Eventually, through many discussions with great friends and caring family, I could say that I had a semblance of peace. I could walk into church, crack open my weathered, burgundy Bible, and smile through Pastor’s sermon without an accusing question burning in my mind. That spiritual peace had been restored.

But there is another way that losing a child can destroy confidence: peace in everyday life. In a way, this everyday peace is still a lack of trust in God for me. Sometimes I lie awake at 1 am, my eyes aching for their rest, but I still cannot sleep.

My heart jumps at every sound; my eyes dart to the corner of the room, to the closet, to the curtain softly swaying in the breeze created by the fan. Although I don’t quite panic, still an underlying fear resounds off pitch within me. I try to calm it with stored up Bible verses like Isaiah 26:3-4; sometimes I succeed. Sometimes I don’t.

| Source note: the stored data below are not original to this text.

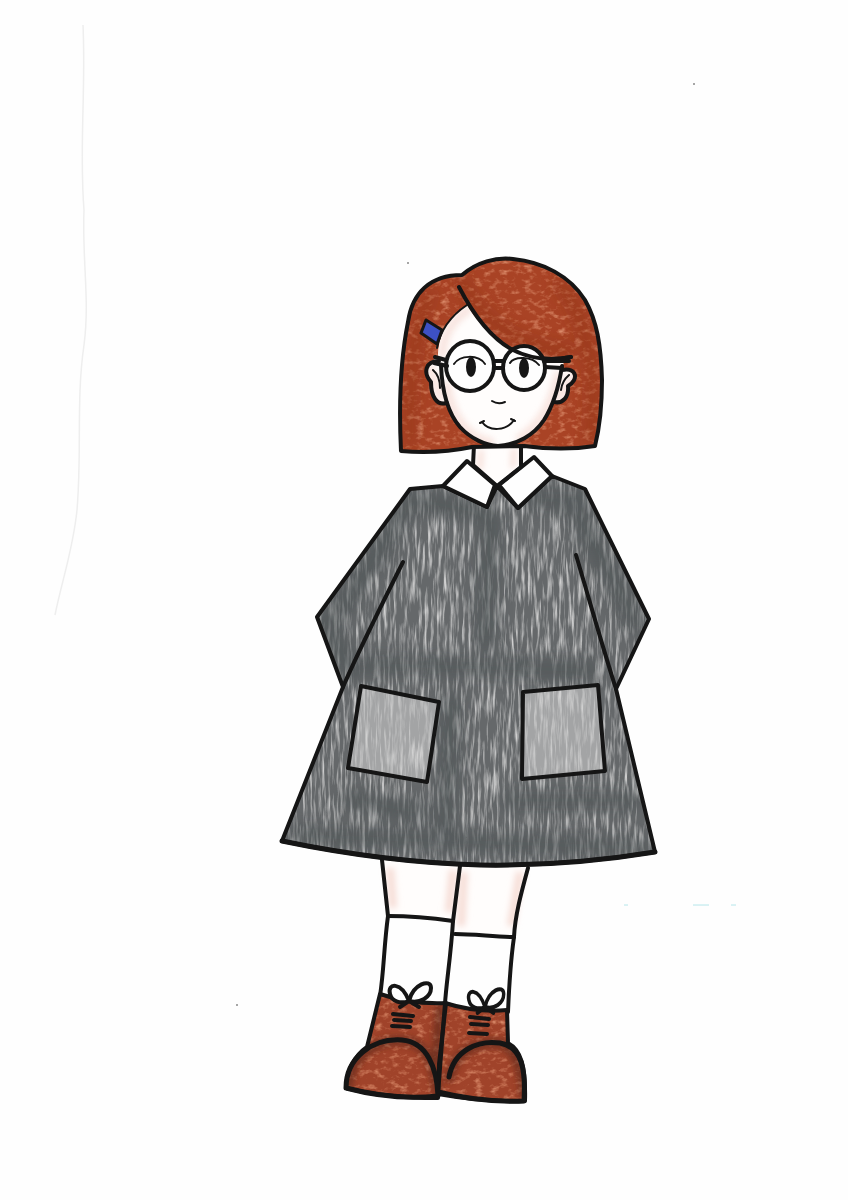
<!DOCTYPE html>
<html lang="en">
<head>
<meta charset="utf-8">
<title>Girl in a grey smock</title>
<style>
:root {
  --paper: #fefefe;
  --ink: #151515;
  --hair: #a94325;
  --hair-dark: #8e3219;
  --smock: #65686a;
  --smock-dark: #505456;
  --pocket: #a3a4a5;
  --shoe: #a0432a;
  --shoe-dark: #5f2a1f;
  --skin: #fffdfc;
  --blush: #f6ddd6;
  --clip: #3d51c4;
  --crease: #eeeeee;
}
html, body { margin: 0; overflow: hidden; background: var(--paper); }
svg { display: block; width: 848px; height: 1200px; }
.ink { fill: none; stroke: var(--ink); stroke-width: 4; stroke-linecap: round; stroke-linejoin: round; }
.bold { stroke-width: 5; }
.thin { stroke-width: 2; }
.hair { fill: var(--hair); }
.smock { fill: var(--smock); }
.pocket { fill: var(--pocket); }
.skin { fill: var(--skin); }
.white { fill: var(--paper); }
.shade { fill: none; stroke-linecap: round; }
</style>
</head>
<body>
<svg viewBox="0 0 848 1200" role="img" aria-label="Pencil drawing of a red-haired girl with round glasses, a grey smock and brown shoes">
  <defs>
    <filter id="pencil-upright" x="0" y="0" width="100%" height="100%" color-interpolation-filters="sRGB">
      <feTurbulence type="fractalNoise" baseFrequency="0.32 0.035" numOctaves="3" seed="4" result="grain"/>
      <feColorMatrix in="grain" values="0 0 0 0 0.82  0 0 0 0 0.82  0 0 0 0 0.82  2.6 0 0 0 -1.16" result="streaks"/>
      <feComposite in="streaks" in2="SourceAlpha" operator="in" result="light"/>
      <feMerge><feMergeNode in="SourceGraphic"/><feMergeNode in="light"/></feMerge>
    </filter>
    <filter id="pencil-soft" x="0" y="0" width="100%" height="100%" color-interpolation-filters="sRGB">
      <feTurbulence type="fractalNoise" baseFrequency="0.12 0.2" numOctaves="3" seed="9" result="grain"/>
      <feColorMatrix in="grain" values="0 0 0 0 0.86  0 0 0 0 0.55  0 0 0 0 0.42  2.4 0 0 0 -1.2" result="streaks"/>
      <feComposite in="streaks" in2="SourceAlpha" operator="in" result="light"/>
      <feMerge><feMergeNode in="SourceGraphic"/><feMergeNode in="light"/></feMerge>
    </filter>
    <filter id="blur" x="-30%" y="-30%" width="160%" height="160%"><feGaussianBlur stdDeviation="7"/></filter>
    <filter id="blur-small" x="-30%" y="-30%" width="160%" height="160%"><feGaussianBlur stdDeviation="3"/></filter>

    <path id="hair-shape" d="M401 451 C399 410 400 362 408 322 C412 293 430 275 462 275 C477 262 496 257 513 259 C543 262 570 276 585 300 C597 321 601 345 602 380 C602 405 599 430 595 446 C570 450 546 449 524 446 L472 447 C448 452 425 453 401 451 Z"/>
    <path id="face-shape" d="M467 305 C448 317 438 334 438 358 C426 361 424 371 431 383 C431 397 437 405 447 404 C453 424 468 438 487 445 C507 449 527 440 540 425 C548 416 552 408 554 402 C564 402 568 394 568 386 C577 379 578 370 562 369 L565 358 C535 360 515 353 500 342 C485 330 474 317 467 305 Z"/>
    <path id="smock-shape" d="M410 489 L443 486 L487 507 L497 486 L518 508 L552 476 L585 489 L649 619 L616 689 L655 852 C600 861 540 866 480 865 C410 863 340 853 282 841 L343 687 L317 617 Z"/>
    <path id="pocket-left" d="M361 686 L439 702 L427 782 L348 768 Z"/>
    <path id="pocket-right" d="M523 692 L598 685 L605 771 L522 779 Z"/>
    <path id="shoe-left" d="M380 994 C400 1001 422 1004 446 1003 L439 1064 L438 1098 C408 1098 376 1096 346 1088 C346 1072 354 1056 367 1047 Z"/>
    <path id="shoe-right" d="M445 1003 C464 1009 486 1012 507 1010 L508 1043 C521 1050 526 1066 525 1101 C495 1102 466 1099 438 1094 Z"/>
    <clipPath id="in-smock"><use href="#smock-shape"/></clipPath>
    <clipPath id="in-hair"><use href="#hair-shape"/></clipPath>
    <clipPath id="in-face"><use href="#face-shape"/></clipPath>
    <clipPath id="in-shoes"><use href="#shoe-left"/><use href="#shoe-right"/></clipPath>
    <g id="bow" class="ink">
      <path class="white" d="M0 0 C-8 -20 -22 -18 -19 -7 C-17 1 -8 3 0 0 Z"/>
      <path class="white" d="M0 0 C4 -17 22 -23 22 -13 C22 -4 11 3 0 0 Z"/>
      <path d="M0 0 L-9 6 M0 0 L10 6"/>
    </g>
  </defs>

  <rect class="white" width="848" height="1200"/>

  <g id="paper-marks">
    <path d="M83 25 C86 90 79 150 84 210 C82 260 90 300 84 345 C76 400 82 450 77 510 C73 550 62 580 55 615" fill="none" stroke="var(--crease)" stroke-width="1.5"/>
    <path d="M624 905 H628 M693 905 H709 M731 905 H736" stroke="#b5e6ea" stroke-width="1"/>
    <g fill="#888"><circle cx="694" cy="84" r="1"/><circle cx="408" cy="263" r="1"/><circle cx="237" cy="1005" r="1"/></g>
  </g>

  <g id="legs">
    <path class="skin" d="M382 858 L388 916 L380 996 L446 1004 L508 1012 L514 937 L528 864 Z"/>
    <g filter="url(#blur-small)" fill="none" stroke="var(--blush)" stroke-width="8">
      <path d="M390 868 L393 908 M453 870 L449 912 M464 872 L461 926 M520 872 L511 926"/>
    </g>
    <path class="white" d="M388 916 L453 921 L446 1004 L380 996 Z M455 934 L514 937 L508 1012 L446 1004 Z"/>
    <path class="ink" d="M382 860 L388 916 C384 945 384 970 380 996 M460 866 L453 921 C451 955 446 985 445 1004 M528 868 C522 890 515 915 514 937 C510 965 509 988 508 1012"/>
    <path class="ink" d="M388 916 C410 916 432 918 453 921 M455 934 C475 934 495 937 514 937"/>
  </g>

  <g id="shoes">
    <g filter="url(#pencil-soft)" fill="var(--shoe)">
      <use href="#shoe-left"/><use href="#shoe-right"/>
    </g>
    <g clip-path="url(#in-shoes)">
      <g filter="url(#blur-small)" class="shade" stroke="var(--shoe-dark)" stroke-width="9" opacity=".7">
        <path d="M348 1086 C352 1050 385 1036 410 1042 C428 1046 436 1070 437 1092 M449 1078 C455 1050 480 1040 502 1044 C518 1050 523 1075 524 1096 M440 1008 L436 1060"/>
      </g>
    </g>
    <use href="#shoe-left" class="ink"/>
    <use href="#shoe-right" class="ink"/>
    <path class="ink bold" d="M346 1088 C346 1058 372 1038 402 1040 C427 1042 437 1068 438 1096 C408 1099 376 1096 346 1088 M449 1077 C454 1050 478 1040 500 1043 C522 1047 526 1070 524 1101 C495 1102 466 1099 438 1092"/>
    <use href="#bow" x="409" y="1001"/>
    <use href="#bow" transform="translate(485 1007) scale(.85 1)"/>
    <path class="ink" stroke-width="3" d="M393 1014 L413 1016 M394 1020 L411 1021 M392 1026 L410 1027 M470 1017 L489 1019 M471 1024 L488 1025 M469 1033 L487 1034"/>
  </g>

  <g id="neck">
    <path class="skin" d="M474 443 L473 464 L497 485 L521 463 L520 442 Z"/>
    <path d="M481 452 L480 468 M514 450 L513 466" class="shade" stroke="var(--blush)" stroke-width="5" filter="url(#blur-small)"/>
  </g>

  <g id="smock">
    <use href="#smock-shape" class="smock" filter="url(#pencil-upright)"/>
    <g clip-path="url(#in-smock)">
      <g class="shade" stroke="var(--smock-dark)" stroke-width="22" opacity=".65" filter="url(#blur)">
        <path d="M415 500 L480 512 M535 500 L583 500 M575 510 L636 620 M490 520 L486 640 M325 620 L350 670 M370 665 L590 670 M452 700 L445 840 M350 800 L420 812 M510 800 L630 800 M300 836 L640 848 M405 510 L340 610"/>
      </g>
    </g>
    <use href="#smock-shape" class="ink"/>
    <path class="ink" d="M403 562 C380 608 358 652 343 687 M576 555 C590 602 602 645 616 689"/>
    <path class="ink bold" d="M282 841 C340 853 410 863 480 865 C540 866 600 861 655 852"/>
    <g class="pocket" filter="url(#pencil-upright)"><use href="#pocket-left"/><use href="#pocket-right"/></g>
    <use href="#pocket-left" class="ink"/>
    <use href="#pocket-right" class="ink"/>
  </g>

  <g id="collar" class="ink">
    <path class="white" d="M467 461 L443 486 L487 507 L495 485 Z"/>
    <path class="white" d="M534 457 L552 476 L518 508 L499 485 Z"/>
    <path d="M474 445 L473 465 L497 486 L521 467 L521 444"/>
  </g>

  <g id="hair">
    <use href="#hair-shape" class="hair" filter="url(#pencil-soft)"/>
    <g clip-path="url(#in-hair)">
      <path class="shade" stroke="var(--hair-dark)" stroke-width="12" opacity=".5" filter="url(#blur)" d="M462 280 C480 320 520 350 570 350 M410 440 C408 380 414 330 430 295 M590 440 C598 380 590 320 560 285"/>
    </g>
    <use href="#hair-shape" class="ink"/>
  </g>

  <g id="face">
    <use href="#face-shape" class="skin"/>
    <g clip-path="url(#in-face)">
      <path class="shade" stroke="var(--blush)" stroke-width="8" opacity=".8" filter="url(#blur-small)" d="M468 310 C450 322 443 338 442 355 M447 385 C452 420 470 438 490 442 M558 375 C552 405 540 425 520 438 M430 368 L440 398 M574 374 L560 398"/>
    </g>
    <path class="ink" d="M459 287 C473 314 490 337 511 349 C530 359 552 361 571 357"/>
    <path class="ink thin" d="M467 305 C449 317 440 332 437 348"/>
    <path class="ink" d="M441 365 C442 392 447 412 460 427 C470 438 486 446 498 446 C517 445 534 435 544 420 C554 404 559 386 562 366"/>
    <path class="ink" d="M439 361 C425 361 423 373 431 382 C431 397 437 406 447 403 M562 370 C577 367 579 380 568 386 C569 397 563 404 554 402"/>
    <path class="ink thin" d="M433 370 Q440 376 440 388 M569 375 Q562 381 561 390"/>
    <path class="ink thin" d="M492 401 Q498 405 505 402"/>
    <path class="ink thin" d="M482 422 C489 432 507 431 514 420 M480 423 L484 421 M511 419 L515 421"/>
  </g>

  <g id="glasses">
    <ellipse class="ink white" cx="470" cy="366" rx="24" ry="25"/>
    <ellipse class="ink white" cx="524" cy="368" rx="21" ry="22"/>
    <path class="ink thin" d="M454 364 C460 355 478 354 485 364 M510 363 C514 356 532 356 539 365"/>
    <ellipse cx="471" cy="367" rx="5" ry="10" fill="var(--ink)"/>
    <ellipse cx="524" cy="368" rx="5" ry="10" fill="var(--ink)"/>
    <path class="ink" stroke-width="3" d="M494 361 L504 361 M494 368 L503 368 M446 360 L435 357 M447 366 L434 363 M544 361 L569 361 M545 367 L562 368"/>
    <path class="ink" d="M511 349 C530 359 552 361 571 357"/>
  </g>

  <path id="hair-clip" class="ink" style="fill:var(--clip);stroke-width:3" d="M426 320 L442 330 L437 344 L421 333 Z"/>
</svg>
</body>
</html>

I am working daily to trust that bad things don’t happen every single day to the same people, but I do have to work at it. What about you? Have your experiences destroyed your peace in your everyday life? What have you done to help gain peace again?

by Sarah George